In August the phone rang. It was the mother of one of my former students. Two years earlier I had encouraged Angela Davila to have her daughter Amber apply to Prep for Prep, a New York nonprofit founded in 1978 that seeks out the highest-achieving kids in schools like mine, gives them 14 months of "academic boot camp," then helps place them in the some of the country's best private schools. Amber had made it into Prep, and now Angela was calling with the news that she had won a full scholarship to Manhattan's Trevor Day School. As if she could read my mind, she was telling me to not give up, to remember that I could make a difference. I realized I had dramatically changed the life of at least one terrific kid. It was the single greatest moment in my professional life.

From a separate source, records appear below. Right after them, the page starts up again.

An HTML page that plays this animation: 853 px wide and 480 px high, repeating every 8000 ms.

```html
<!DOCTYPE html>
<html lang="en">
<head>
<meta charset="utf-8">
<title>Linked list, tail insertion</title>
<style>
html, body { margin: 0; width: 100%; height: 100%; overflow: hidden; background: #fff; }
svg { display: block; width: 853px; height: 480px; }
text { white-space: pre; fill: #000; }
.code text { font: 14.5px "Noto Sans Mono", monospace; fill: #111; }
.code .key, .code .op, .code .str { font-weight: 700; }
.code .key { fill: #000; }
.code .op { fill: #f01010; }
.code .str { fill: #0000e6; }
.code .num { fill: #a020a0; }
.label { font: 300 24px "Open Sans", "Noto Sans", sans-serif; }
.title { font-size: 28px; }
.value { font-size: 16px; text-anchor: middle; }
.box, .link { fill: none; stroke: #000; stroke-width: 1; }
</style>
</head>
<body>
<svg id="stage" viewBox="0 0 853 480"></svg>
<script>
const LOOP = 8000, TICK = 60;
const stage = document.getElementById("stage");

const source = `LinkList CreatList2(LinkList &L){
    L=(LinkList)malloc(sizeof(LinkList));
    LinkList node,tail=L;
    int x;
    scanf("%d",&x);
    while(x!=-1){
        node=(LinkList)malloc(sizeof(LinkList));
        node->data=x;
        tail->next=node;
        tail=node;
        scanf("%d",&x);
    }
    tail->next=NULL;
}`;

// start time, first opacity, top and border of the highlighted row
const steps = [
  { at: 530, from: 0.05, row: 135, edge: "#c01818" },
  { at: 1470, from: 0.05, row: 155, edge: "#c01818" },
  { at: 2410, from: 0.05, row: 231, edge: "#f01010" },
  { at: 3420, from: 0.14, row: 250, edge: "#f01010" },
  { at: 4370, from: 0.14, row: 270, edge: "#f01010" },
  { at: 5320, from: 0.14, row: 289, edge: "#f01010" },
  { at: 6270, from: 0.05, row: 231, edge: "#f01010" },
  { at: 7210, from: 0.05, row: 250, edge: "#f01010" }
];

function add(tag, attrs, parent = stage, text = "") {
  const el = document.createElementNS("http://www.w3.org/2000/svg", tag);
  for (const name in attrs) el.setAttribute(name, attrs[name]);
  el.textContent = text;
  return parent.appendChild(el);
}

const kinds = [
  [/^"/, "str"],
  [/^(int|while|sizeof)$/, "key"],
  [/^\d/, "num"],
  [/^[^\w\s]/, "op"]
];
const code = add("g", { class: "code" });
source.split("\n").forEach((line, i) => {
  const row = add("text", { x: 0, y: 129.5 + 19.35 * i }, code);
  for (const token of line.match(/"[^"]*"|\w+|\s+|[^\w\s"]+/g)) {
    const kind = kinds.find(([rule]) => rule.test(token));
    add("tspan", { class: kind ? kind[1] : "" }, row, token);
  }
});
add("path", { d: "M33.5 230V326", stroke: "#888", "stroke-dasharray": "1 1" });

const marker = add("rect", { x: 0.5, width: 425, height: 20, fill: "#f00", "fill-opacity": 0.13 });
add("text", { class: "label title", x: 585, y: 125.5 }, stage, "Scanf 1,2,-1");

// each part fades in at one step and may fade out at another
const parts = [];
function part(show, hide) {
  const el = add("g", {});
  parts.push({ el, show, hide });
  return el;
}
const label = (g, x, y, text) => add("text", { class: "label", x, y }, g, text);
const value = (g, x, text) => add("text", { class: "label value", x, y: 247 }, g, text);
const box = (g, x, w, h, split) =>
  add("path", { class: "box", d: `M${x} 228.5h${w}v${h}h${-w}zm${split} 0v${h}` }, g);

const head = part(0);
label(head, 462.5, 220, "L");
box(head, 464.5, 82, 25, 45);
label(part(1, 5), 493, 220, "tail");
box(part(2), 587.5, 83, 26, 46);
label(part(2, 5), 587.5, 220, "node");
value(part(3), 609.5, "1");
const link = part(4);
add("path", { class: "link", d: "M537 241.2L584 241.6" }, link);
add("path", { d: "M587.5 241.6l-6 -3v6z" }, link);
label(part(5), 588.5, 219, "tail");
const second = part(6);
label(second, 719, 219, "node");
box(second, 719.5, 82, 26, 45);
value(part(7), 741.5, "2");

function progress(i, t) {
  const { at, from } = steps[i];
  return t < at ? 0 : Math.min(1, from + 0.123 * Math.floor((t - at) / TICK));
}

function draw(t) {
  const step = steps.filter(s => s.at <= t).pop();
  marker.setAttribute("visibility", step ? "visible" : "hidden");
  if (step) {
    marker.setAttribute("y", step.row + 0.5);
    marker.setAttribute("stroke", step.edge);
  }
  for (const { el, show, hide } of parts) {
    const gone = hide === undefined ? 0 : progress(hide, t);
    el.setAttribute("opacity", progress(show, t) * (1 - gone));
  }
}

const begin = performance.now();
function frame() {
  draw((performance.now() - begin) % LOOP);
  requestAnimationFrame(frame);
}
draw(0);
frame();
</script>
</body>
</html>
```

The call hit me like a hammer: I needed to go into the business of creating more Ambers. The second act of my second career began to emerge almost unbidden. I stopped looking for a job and started focusing on the high-achieving, low-income children I felt I had failed as a teacher.
An idea I had put away to launch an after-school program for bright, inner-city kids someday suddenly moved to the front burner. If the job I wanted didn't exist, I would create it. Another sign from the gods: The Jack Kent Cooke Foundation issued a report called Achievement Trap affirming that as a nation we are doing a poor job with our most promising low-income kids. A book proposal and op-eds about the issue began to emerge on my laptop as if by their own volition. I was on fire. Who needed a job? I had a mission.
A few weeks later, an automated alert I had set up months earlier on idealist.org, a Web site for job-seekers in the nonprofit world, sent a job notice to my inbox. Prep for Prep, the organization that had accepted Amber—the very organization on which I had started to model my nascent after-school program—was looking to hire its first communications director. I've never sold myself harder in my life.
Prep offered me the job and is letting me be both an employee and a client, tapping into its Smart Connections consulting arm to try to get my after-school program off the ground. The book project bubbles along as well. My feelings of frustration have been replaced by a sense that if teaching was a false start, education was not. I have found a niche and a need.